(Extracted entries)
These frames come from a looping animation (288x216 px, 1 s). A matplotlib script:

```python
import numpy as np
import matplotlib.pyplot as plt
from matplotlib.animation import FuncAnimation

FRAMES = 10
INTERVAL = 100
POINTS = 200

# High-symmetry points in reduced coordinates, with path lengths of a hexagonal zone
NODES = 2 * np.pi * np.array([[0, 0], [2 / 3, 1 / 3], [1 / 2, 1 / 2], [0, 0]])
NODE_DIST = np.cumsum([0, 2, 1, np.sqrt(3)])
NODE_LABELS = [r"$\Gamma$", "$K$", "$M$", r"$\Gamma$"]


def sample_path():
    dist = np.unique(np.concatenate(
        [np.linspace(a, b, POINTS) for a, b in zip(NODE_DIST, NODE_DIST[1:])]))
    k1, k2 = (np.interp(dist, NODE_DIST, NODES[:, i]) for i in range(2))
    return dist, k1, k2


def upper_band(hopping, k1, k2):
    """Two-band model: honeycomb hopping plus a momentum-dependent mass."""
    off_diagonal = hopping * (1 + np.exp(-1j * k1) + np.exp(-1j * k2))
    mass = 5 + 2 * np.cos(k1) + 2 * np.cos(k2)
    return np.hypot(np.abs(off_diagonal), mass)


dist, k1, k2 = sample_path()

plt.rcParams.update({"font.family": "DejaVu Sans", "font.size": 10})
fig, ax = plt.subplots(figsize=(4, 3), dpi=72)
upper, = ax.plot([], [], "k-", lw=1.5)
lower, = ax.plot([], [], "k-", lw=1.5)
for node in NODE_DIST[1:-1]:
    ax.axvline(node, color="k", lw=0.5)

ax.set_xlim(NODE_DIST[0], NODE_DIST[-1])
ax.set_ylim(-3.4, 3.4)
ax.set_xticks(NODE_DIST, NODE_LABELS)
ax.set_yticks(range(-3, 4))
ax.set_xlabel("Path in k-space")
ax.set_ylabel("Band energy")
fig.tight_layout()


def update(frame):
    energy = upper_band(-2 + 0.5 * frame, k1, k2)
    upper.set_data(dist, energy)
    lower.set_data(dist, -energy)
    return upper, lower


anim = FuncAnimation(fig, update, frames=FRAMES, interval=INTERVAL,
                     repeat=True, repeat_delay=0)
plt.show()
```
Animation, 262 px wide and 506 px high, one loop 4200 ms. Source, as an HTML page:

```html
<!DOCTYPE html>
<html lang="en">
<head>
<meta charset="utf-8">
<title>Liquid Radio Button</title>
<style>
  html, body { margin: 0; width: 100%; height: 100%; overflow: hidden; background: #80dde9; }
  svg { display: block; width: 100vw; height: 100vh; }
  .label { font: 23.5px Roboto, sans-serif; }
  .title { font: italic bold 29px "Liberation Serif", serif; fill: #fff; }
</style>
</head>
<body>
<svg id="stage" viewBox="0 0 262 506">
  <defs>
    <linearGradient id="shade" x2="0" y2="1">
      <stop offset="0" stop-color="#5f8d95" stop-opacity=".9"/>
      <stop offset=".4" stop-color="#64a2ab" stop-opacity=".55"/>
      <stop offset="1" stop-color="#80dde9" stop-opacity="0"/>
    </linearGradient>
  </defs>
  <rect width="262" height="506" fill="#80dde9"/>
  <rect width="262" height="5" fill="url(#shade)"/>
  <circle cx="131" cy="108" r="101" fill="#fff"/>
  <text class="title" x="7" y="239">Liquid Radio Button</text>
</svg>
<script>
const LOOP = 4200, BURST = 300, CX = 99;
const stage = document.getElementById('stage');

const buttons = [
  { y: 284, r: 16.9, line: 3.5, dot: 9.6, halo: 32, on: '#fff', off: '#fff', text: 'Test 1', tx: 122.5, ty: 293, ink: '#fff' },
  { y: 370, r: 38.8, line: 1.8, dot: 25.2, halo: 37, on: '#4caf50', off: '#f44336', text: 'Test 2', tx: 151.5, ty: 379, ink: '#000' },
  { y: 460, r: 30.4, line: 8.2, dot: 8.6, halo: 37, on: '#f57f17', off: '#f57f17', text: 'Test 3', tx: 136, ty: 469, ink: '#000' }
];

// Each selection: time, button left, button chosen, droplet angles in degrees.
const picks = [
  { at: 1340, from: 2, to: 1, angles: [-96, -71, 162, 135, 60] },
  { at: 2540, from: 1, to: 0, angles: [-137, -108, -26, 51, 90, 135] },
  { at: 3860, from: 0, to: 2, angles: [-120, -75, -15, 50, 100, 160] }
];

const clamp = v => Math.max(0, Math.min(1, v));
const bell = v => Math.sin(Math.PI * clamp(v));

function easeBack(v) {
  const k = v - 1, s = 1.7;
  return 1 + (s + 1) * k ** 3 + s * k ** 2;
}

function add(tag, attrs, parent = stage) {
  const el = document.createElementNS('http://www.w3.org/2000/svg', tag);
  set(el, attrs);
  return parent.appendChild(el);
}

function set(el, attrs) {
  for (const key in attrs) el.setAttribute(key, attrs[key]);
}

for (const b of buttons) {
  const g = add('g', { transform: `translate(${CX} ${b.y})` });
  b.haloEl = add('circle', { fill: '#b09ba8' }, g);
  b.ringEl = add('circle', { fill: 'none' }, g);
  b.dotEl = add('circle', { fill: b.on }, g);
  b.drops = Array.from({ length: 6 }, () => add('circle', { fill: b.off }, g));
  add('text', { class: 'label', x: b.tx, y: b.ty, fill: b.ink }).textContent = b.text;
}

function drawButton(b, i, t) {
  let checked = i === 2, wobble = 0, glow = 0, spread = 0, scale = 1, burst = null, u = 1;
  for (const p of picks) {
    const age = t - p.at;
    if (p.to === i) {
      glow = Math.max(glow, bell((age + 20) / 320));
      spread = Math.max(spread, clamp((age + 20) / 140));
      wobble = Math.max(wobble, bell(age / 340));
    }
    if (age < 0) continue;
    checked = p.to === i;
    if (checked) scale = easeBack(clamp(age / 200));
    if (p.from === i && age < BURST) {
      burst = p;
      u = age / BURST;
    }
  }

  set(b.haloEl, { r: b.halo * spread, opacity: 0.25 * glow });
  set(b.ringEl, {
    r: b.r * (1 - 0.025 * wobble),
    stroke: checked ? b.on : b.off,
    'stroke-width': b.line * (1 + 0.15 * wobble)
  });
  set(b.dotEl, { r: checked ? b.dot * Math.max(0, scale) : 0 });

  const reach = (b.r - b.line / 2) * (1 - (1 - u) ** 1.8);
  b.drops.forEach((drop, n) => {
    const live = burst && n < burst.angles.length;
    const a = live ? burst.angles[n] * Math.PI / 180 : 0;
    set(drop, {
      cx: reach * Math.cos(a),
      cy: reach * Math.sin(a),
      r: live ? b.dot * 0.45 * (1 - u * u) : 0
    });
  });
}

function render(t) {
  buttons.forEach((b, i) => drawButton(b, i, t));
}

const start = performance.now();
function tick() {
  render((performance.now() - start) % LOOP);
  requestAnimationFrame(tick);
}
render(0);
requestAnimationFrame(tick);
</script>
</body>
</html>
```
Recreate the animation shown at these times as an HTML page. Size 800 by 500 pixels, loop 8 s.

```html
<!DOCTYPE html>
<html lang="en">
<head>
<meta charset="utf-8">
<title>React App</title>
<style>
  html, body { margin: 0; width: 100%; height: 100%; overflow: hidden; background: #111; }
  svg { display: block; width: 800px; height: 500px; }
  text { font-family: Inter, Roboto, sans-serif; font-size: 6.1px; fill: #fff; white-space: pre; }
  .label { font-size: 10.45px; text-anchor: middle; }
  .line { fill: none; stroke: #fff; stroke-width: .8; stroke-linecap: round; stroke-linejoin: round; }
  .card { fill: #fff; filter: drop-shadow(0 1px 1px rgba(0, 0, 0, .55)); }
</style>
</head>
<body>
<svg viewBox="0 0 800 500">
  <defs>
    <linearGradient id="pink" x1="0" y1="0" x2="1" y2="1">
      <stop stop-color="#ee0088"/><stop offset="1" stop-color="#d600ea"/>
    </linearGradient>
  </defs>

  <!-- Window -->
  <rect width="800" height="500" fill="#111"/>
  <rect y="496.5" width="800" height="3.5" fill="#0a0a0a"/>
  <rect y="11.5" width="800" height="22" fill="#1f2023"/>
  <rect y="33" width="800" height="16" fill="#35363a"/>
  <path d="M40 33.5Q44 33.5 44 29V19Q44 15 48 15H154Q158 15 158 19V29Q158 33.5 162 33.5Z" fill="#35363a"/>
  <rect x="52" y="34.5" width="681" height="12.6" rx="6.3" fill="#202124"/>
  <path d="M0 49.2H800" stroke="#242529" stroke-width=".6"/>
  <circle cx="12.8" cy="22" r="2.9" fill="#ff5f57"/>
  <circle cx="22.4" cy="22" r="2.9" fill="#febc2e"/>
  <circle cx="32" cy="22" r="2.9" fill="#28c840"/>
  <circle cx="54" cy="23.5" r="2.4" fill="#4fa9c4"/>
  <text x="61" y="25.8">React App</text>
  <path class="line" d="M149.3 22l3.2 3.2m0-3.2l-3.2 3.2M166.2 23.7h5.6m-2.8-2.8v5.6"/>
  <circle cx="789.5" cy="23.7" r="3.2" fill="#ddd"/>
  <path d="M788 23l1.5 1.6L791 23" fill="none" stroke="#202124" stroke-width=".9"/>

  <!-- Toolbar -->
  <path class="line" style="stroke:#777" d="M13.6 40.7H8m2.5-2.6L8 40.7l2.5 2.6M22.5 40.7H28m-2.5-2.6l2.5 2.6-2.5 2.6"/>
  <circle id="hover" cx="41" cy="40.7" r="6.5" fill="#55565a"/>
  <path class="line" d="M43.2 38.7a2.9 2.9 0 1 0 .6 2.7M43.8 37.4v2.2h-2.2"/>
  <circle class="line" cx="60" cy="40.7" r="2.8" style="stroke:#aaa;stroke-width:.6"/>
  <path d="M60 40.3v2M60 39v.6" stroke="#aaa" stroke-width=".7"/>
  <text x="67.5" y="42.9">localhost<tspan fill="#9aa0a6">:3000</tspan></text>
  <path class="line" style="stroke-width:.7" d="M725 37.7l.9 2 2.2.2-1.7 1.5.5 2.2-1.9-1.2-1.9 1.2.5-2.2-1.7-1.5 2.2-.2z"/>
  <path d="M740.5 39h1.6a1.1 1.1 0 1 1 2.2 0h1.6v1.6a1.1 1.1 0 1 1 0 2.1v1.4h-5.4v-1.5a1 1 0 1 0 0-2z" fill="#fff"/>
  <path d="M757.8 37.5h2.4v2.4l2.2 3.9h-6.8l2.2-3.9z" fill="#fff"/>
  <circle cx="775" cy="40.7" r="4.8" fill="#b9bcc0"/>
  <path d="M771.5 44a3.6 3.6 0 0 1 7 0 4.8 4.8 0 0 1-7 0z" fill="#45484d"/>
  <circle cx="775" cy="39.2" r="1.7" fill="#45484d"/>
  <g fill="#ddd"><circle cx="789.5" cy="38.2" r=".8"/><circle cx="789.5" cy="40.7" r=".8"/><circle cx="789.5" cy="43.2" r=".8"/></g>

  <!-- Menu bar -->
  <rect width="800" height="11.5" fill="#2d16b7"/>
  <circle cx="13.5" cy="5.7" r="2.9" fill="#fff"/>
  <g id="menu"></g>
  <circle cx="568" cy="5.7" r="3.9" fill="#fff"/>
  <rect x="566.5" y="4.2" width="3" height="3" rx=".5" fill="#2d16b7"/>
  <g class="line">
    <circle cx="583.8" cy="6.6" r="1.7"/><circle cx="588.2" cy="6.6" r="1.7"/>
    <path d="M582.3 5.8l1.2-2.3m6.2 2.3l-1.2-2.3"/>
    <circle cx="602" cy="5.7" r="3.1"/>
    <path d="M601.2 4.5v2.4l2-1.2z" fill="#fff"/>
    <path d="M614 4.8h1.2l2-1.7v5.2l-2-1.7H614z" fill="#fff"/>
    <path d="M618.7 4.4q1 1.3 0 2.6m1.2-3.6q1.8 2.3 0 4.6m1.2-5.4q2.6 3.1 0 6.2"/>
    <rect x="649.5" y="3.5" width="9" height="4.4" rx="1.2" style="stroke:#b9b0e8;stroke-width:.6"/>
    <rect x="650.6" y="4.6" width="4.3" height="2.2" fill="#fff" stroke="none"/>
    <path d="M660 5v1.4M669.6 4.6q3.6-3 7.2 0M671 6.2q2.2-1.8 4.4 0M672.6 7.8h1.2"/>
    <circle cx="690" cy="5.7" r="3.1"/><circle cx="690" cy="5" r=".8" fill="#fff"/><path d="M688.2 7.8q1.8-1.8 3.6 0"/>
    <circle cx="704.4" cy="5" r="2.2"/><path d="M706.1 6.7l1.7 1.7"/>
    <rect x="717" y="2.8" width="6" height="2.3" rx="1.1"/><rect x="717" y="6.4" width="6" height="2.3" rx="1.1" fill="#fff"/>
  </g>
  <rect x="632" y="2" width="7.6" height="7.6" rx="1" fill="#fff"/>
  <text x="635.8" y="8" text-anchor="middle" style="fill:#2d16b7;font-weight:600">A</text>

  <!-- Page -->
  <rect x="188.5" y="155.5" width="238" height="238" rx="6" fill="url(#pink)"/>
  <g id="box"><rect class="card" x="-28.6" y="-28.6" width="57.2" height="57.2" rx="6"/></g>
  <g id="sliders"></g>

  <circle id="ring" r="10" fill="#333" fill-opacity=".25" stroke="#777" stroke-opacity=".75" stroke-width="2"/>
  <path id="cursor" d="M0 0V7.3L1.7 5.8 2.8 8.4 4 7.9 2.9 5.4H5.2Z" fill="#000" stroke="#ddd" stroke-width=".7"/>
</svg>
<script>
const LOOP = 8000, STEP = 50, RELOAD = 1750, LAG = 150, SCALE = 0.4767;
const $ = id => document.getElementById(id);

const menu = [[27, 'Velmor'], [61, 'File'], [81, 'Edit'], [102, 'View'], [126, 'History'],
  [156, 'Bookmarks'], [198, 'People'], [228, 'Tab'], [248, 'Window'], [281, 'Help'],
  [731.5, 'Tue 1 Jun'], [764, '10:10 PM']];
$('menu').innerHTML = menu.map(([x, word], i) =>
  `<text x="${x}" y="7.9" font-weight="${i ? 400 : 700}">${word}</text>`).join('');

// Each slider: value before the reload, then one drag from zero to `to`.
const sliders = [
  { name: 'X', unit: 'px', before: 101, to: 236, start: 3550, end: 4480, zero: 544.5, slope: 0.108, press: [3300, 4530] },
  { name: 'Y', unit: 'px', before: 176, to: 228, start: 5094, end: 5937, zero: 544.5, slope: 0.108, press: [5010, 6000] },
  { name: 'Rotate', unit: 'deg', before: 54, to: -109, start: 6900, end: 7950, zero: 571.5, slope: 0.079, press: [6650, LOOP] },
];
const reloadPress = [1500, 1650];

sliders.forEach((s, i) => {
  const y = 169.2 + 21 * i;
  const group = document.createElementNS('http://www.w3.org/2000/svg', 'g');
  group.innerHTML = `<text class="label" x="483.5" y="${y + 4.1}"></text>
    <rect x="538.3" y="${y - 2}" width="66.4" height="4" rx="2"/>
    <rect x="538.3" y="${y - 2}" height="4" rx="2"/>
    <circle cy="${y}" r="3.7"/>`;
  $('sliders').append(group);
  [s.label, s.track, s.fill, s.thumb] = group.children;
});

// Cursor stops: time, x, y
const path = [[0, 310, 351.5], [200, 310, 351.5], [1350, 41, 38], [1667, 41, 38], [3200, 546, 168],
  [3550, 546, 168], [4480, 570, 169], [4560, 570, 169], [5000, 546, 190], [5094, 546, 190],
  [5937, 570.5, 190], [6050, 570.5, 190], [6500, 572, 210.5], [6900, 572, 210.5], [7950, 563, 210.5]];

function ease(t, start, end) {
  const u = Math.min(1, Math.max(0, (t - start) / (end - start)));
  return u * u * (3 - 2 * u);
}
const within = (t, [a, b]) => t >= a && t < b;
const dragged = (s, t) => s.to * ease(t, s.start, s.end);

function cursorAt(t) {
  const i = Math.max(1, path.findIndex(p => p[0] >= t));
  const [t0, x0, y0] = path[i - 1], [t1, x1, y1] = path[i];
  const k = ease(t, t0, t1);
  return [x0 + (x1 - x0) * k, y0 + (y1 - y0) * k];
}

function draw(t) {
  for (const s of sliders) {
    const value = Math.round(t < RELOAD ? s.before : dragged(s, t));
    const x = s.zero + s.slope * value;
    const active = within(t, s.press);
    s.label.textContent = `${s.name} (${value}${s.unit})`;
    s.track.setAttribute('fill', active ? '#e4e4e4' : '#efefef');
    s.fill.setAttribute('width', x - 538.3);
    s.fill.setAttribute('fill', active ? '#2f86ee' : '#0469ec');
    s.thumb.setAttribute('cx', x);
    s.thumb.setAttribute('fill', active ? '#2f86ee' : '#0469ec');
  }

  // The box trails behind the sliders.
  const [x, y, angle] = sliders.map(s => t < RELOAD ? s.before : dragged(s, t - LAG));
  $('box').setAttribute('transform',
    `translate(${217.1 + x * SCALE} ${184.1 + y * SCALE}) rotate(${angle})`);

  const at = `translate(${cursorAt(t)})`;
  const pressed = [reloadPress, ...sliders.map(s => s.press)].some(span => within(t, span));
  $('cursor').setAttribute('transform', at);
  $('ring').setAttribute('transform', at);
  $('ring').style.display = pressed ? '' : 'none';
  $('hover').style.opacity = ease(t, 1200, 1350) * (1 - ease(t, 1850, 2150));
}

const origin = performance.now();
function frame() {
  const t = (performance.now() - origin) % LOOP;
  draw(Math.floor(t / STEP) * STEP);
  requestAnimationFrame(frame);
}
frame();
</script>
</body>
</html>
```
(End Extracted entries)
Reproduce each line from the records that contains the word "lower".

lower, = ax.plot([], [], "k-", lw=1.5)
    lower.set_data(dist, -energy)
    return upper, lower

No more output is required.